▶ Task directions:
Scan the records below for the line containing "338C452 350 452" and the line containing "712C310 721 333". Copy both, plus every line between, exactly.

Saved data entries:

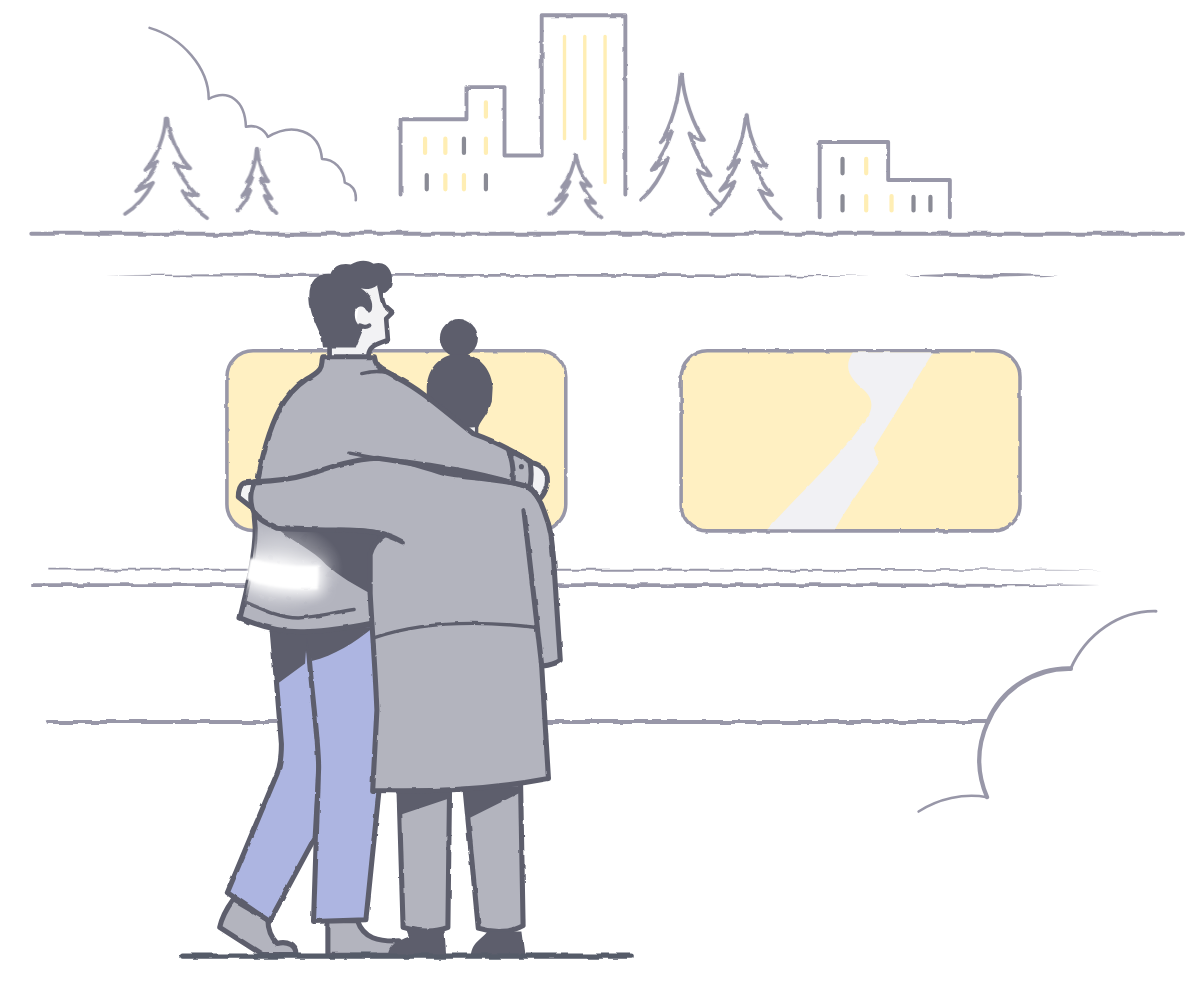
<!DOCTYPE html>
<html lang="en">
<head>
<meta charset="utf-8">
<title>Couple on the platform</title>
<style>
:root{
  --paper:#ffffff;
  --line:#9897a8;
  --ink:#5d5e6c;
  --coat:#b3b4be;
  --denim:#adb5e1;
  --skin:#f2f2f4;
  --lamp:#fff0c2;
  --lamp-line:#ffeeb4;
  --ground:#555b68;
}
html,body{margin:0;padding:0;overflow:hidden;background:var(--paper)}
.scene{display:block;width:1200px;height:984px}
.sketch{fill:none;stroke:var(--line);stroke-width:4.6;stroke-linecap:round;stroke-linejoin:round}
.tree-shape{vector-effect:non-scaling-stroke;stroke-width:3.7px}
.lit{stroke:var(--lamp-line);stroke-width:5}
.unlit{stroke:var(--ink);stroke-width:5;opacity:.72}
.strip{stroke-width:4}
.pane{fill:var(--lamp);stroke:var(--line);stroke-width:4.2}
.glare{fill:#f1f1f4}
.taper{fill:var(--line)}
.outlined{stroke:var(--ink);stroke-width:6;stroke-linejoin:round;stroke-linecap:round}
.detail{fill:none;stroke:var(--ink);stroke-width:4;stroke-linecap:round}
.grey{fill:var(--coat)}
.blue{fill:var(--denim)}
.pale{fill:var(--skin)}
.dark{fill:var(--ink)}
.white{fill:var(--paper)}
</style>
</head>
<body>
<svg class="scene" viewBox="0 0 1420 1164" preserveAspectRatio="none" role="img" aria-label="A couple seen from behind, arms around each other, facing a train with a town skyline beyond">
  <defs>
    <filter id="wobble" filterUnits="userSpaceOnUse" x="0" y="0" width="1420" height="1164" color-interpolation-filters="sRGB">
      <feTurbulence type="fractalNoise" baseFrequency="0.045" numOctaves="2" seed="7"/>
      <feDisplacementMap in="SourceGraphic" scale="6" xChannelSelector="R" yChannelSelector="G"/>
    </filter>
    <filter id="tremor" filterUnits="userSpaceOnUse" x="0" y="0" width="1420" height="1164" color-interpolation-filters="sRGB">
      <feTurbulence type="fractalNoise" baseFrequency="0.07" numOctaves="2" seed="3"/>
      <feDisplacementMap in="SourceGraphic" scale="3" xChannelSelector="R" yChannelSelector="G"/>
    </filter>
    <filter id="soft-glow" x="-60%" y="-120%" width="220%" height="340%"><feGaussianBlur stdDeviation="8"/></filter>
    <filter id="soft-edge" x="-20%" y="-30%" width="140%" height="160%"><feGaussianBlur stdDeviation="1.3"/></filter>
    <radialGradient id="halo">
      <stop offset="0" stop-color="#fff" stop-opacity=".75"/>
      <stop offset=".5" stop-color="#fff" stop-opacity=".35"/>
      <stop offset="1" stop-color="#fff" stop-opacity="0"/>
    </radialGradient>
    <path id="tree" class="tree-shape" d="M-49 113C-35 104-24 91-16 76L-36 86C-25 75-16 63-11 51L-25 61C-12 46-2 21-1 0H1C3 21 15 46 28 59C21 59 15 56 10 53C16 67 25 80 36 91C30 91 24 88 19 86C26 99 36 110 48 118"/>
    <path id="jacket" d="M382 422C379 432 386 436 362 449C334 468 323 498 315 525C309 546 307 556 305 570L300 600L302 625C302 655 294 690 284 731C310 742 340 749 365 747C395 746 420 741 441 737L470 640L606 572L629 576L628 546C605 532 580 520 560 513C530 490 500 462 470 447C455 437 444 436 443 422Z"/>
    <clipPath id="jacket-area"><use href="#jacket"/></clipPath>
  </defs>

  <g id="skyline" class="sketch">
    <g id="hill-bush" stroke-width="3">
      <path d="M177 33C215 44 247 80 247 117C270 105 290 118 291 150C303 147 313 153 317 162C345 145 378 153 381 188C395 188 407 200 408 216C417 219 422 226 421 237"/>
    </g>
    <g id="buildings" filter="url(#tremor)">
      <path d="M474 230V141H552V103H597V184H641V18H740V230"/>
      <path d="M970 257V168H1051V213H1124V257"/>
    </g>
    <g id="building-lights">
      <path class="lit" d="M503 164V181M527 164V181M575 121V138M575 164V181M527 207V224M549 207V224M1025 188V205M1025 232V249M1055 232V249"/>
      <path class="unlit" d="M549 164V181M505 207V224M575 207V224M997 188V205M997 232V249M1081 233V249M1101 233V249"/>
      <path class="lit strip" d="M668 43V164M692 43V164M716 43V216"/>
    </g>
    <g id="trees" filter="url(#tremor)">
      <use href="#tree" transform="translate(197 140)"/>
      <use href="#tree" transform="translate(304 177) scale(.48 .635)"/>
      <use href="#tree" transform="translate(681 183) scale(.64 .628)"/>
      <use href="#tree" transform="translate(806 88) scale(.97 1.315)"/>
      <use href="#tree" transform="translate(883 136) scale(.855 1.04)"/>
    </g>
  </g>

  <g id="train" filter="url(#wobble)">
    <path class="sketch" stroke-linecap="butt" d="M37 276.500H1400M56 854H1168"/>
    <path class="taper" d="M127 325.500Q280 323.500 440 324H700Q900 324 1030 326Q900 328 700 327.500H440Q280 328 127 325.500ZM1070 326Q1160 321.500 1252 326Q1160 330.500 1070 326Z"/>
    <path class="taper" d="M56 672.800L900 672.800Q1150 673 1303 674.500Q1150 675.300 900 675.300L56 675Z"/>
    <path class="taper" d="M37 690H1000Q1180 690.300 1303 692Q1180 694.500 1000 694.500H37Z"/>
  </g>
  <g id="train-windows" filter="url(#tremor)">
    <rect class="pane" x="268.500" y="415" width="401" height="212.500" rx="31"/>
    <rect class="pane" x="806" y="415" width="401" height="213" rx="31"/>
    <path class="glare" d="M1009 417H1104L1034 530L1040 547C1020 576 1004 598 988 626H908C942 588 1002 533 1028 491C1034 479 1031 469 1022 461C1009 450 996 437 1009 417Z"/>
  </g>

  <g id="platform-bush" class="sketch">
    <path style="stroke-width:3.400" d="M1368 723C1325 722 1285 750 1267 791"/>
    <path style="stroke-width:5.600" d="M1267 791C1225 790 1185 815 1169 854"/>
    <path style="stroke-width:5" d="M1169 854C1155 885 1156 915 1168 943"/>
    <path style="stroke-width:3" d="M1168 943C1140 938 1110 945 1087 960"/>
  </g>

  <g id="couple" filter="url(#tremor)">
    <g id="man-legs">
      <path class="grey outlined" d="M276 1064C268 1075 262 1087 260 1097L310 1129H350C351 1118 340 1113 328 1116C320 1108 317 1100 317 1088Z"/>
      <path class="grey outlined" d="M388 1089V1130H472V1113C448 1114 430 1110 423 1089Z"/>
      <path class="blue outlined" d="M322 745L327 805L333 880C333 895 332 905 328 915L269 1056L319 1090L373 990L378 900L365 760Z"/>
      <path class="blue outlined" d="M364 750C366 800 378 880 377 910L371 1090L433 1088L449 930L445 738Z"/>
      <path class="dark" d="M319 742H441V743C420 760 395 776 369 782L363 755L361 785L328 809Z"/>
    </g>

    <g id="woman-legs">
      <path class="grey outlined" d="M472 930L477 1097C495 1102 515 1103 530 1097L532 930Z"/>
      <path class="grey outlined" d="M550 930L566 1098C585 1104 605 1103 619 1095L616 926Z"/>
      <path class="dark" d="M470 930H533V944L473 964ZM549 930H617V937L555 968Z"/>
      <path class="dark" d="M481 1100H526L528 1132H459C459 1118 470 1113 484 1108ZM577 1102H617L621 1132H557C558 1115 569 1112 577 1102Z"/>
    </g>

    <g id="man-head">
      <path class="pale" d="M389 422V408L418 404L428 340L449 337C452 350 451 357 455 362L465 370L456 378L459 402C448 407 437 408 436 420V422Z"/>
      <path class="detail" style="stroke-width:5.500;stroke-linejoin:round" d="M449 338C452 350 452 357 455 362L464 370L457 377L459 402C448 407 437 408 436 420M390 408V421"/>
      <path class="dark" d="M382 411C382 390 366 380 366 350C366 332 376 323 391 324C395 314 405 311 415 313C424 307 435 307 442 312C459 307 467 324 463 338C461 343 457 346 454 347C451 345 448 341 447 337C440 342 433 343 427 341C438 348 442 358 440 366C438 372 433 370 431 364C428 361 421 363 420 369C419 379 423 385 430 389L421 411Z"/>
      <path class="detail" style="stroke-width:5" d="M426 385C430 387 434 387 437 385"/>
    </g>

    <g id="woman-head">
      <path class="pale" d="M546 500H565V518L548 510Z"/>
      <path class="detail" d="M564 502V516"/>
      <circle class="dark" cx="543" cy="400" r="22.500"/>
      <path class="dark" d="M505 475V457C507 432 523 422 536 419H552C570 423 582 440 583 458L582 475C578 489 570 496 566 505L553 506L540 504Z"/>
    </g>

    <g id="man-jacket">
      <use href="#jacket" class="grey outlined"/>
      <path class="dark" d="M328 625H457L441 656L438 702C420 692 402 682 386 668C370 650 347 642 328 625Z"/>
      <path class="detail" d="M290 712C310 721 333 731 353 731C375 730 398 724 419 721"/>
      <path class="detail" d="M428 442C440 439 455 438 468 444"/>
      <g id="reflective-band">
        <g clip-path="url(#jacket-area)">
          <ellipse cx="330" cy="672" rx="76" ry="54" fill="url(#halo)"/>
          <path class="white" filter="url(#soft-glow)" d="M290 655C320 665 350 668 382 665L380 702C345 703 312 699 288 689Z"/>
        </g>
        <path class="white" filter="url(#soft-edge)" d="M296 660C320 668 350 671 377 669L376 697C345 698 315 694 291 685Z"/>
      </g>
    </g>

    <g id="woman-coat">
      <path class="pale outlined" d="M304 570L290 571C284 572 282 581 282 588L300 602Z"/>
      <path class="grey outlined" d="M301 570C325 569 345 567 365 561C395 551 420 543 447 542C480 546 520 555 560 562C590 567 610 571 624 576C634 582 640 592 645 608C652 625 653 640 655 660L663 781C658 785 650 787 641 788L649 921C580 934 510 937 441 935L446 840C444 790 440 740 438 702V656C441 645 448 637 456 632C430 626 400 627 385 627C365 626 345 627 328 625C315 619 300 612 298 600C295 588 298 575 301 570Z"/>
      <path class="detail" style="stroke-width:6" d="M400 627C435 627 456 629 476 641"/>
      <path class="detail" style="stroke-width:6" d="M620 604L641 787"/>
      <path class="detail" d="M444 754C500 735 565 734 633 742"/>
      <path class="dark" d="M447 541C485 543 550 552 606 568V574C575 569 545 567 528 564C505 557 480 549 447 541Z"/>
    </g>

    <g id="man-hand">
      <path class="pale outlined" d="M628 547C645 550 650 561 647 575C645 583 641 588 638 591C634 584 630 580 626 575Z"/>
      <path class="grey outlined" d="M602 533C612 537 620 541 627 546C629 556 629 566 627 576L607 571C608 558 607 546 602 533Z"/>
      <circle class="dark" cx="617" cy="552" r="3"/>
      <path class="detail" d="M414 536C428 539 440 541 452 543"/>
    </g>
  </g>

  <path id="platform-edge" filter="url(#wobble)" d="M216 1131H747" fill="none" stroke="var(--ground)" stroke-width="6" stroke-linecap="round"/>
</svg>
</body>
</html>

▶ Task response:
      <path class="detail" style="stroke-width:5.500;stroke-linejoin:round" d="M449 338C452 350 452 357 455 362L464 370L457 377L459 402C448 407 437 408 436 420M390 408V421"/>
      <path class="dark" d="M382 411C382 390 366 380 366 350C366 332 376 323 391 324C395 314 405 311 415 313C424 307 435 307 442 312C459 307 467 324 463 338C461 343 457 346 454 347C451 345 448 341 447 337C440 342 433 343 427 341C438 348 442 358 440 366C438 372 433 370 431 364C428 361 421 363 420 369C419 379 423 385 430 389L421 411Z"/>
      <path class="detail" style="stroke-width:5" d="M426 385C430 387 434 387 437 385"/>
    </g>

    <g id="woman-head">
      <path class="pale" d="M546 500H565V518L548 510Z"/>
      <path class="detail" d="M564 502V516"/>
      <circle class="dark" cx="543" cy="400" r="22.500"/>
      <path class="dark" d="M505 475V457C507 432 523 422 536 419H552C570 423 582 440 583 458L582 475C578 489 570 496 566 505L553 506L540 504Z"/>
    </g>

    <g id="man-jacket">
      <use href="#jacket" class="grey outlined"/>
      <path class="dark" d="M328 625H457L441 656L438 702C420 692 402 682 386 668C370 650 347 642 328 625Z"/>
      <path class="detail" d="M290 712C310 721 333 731 353 731C375 730 398 724 419 721"/>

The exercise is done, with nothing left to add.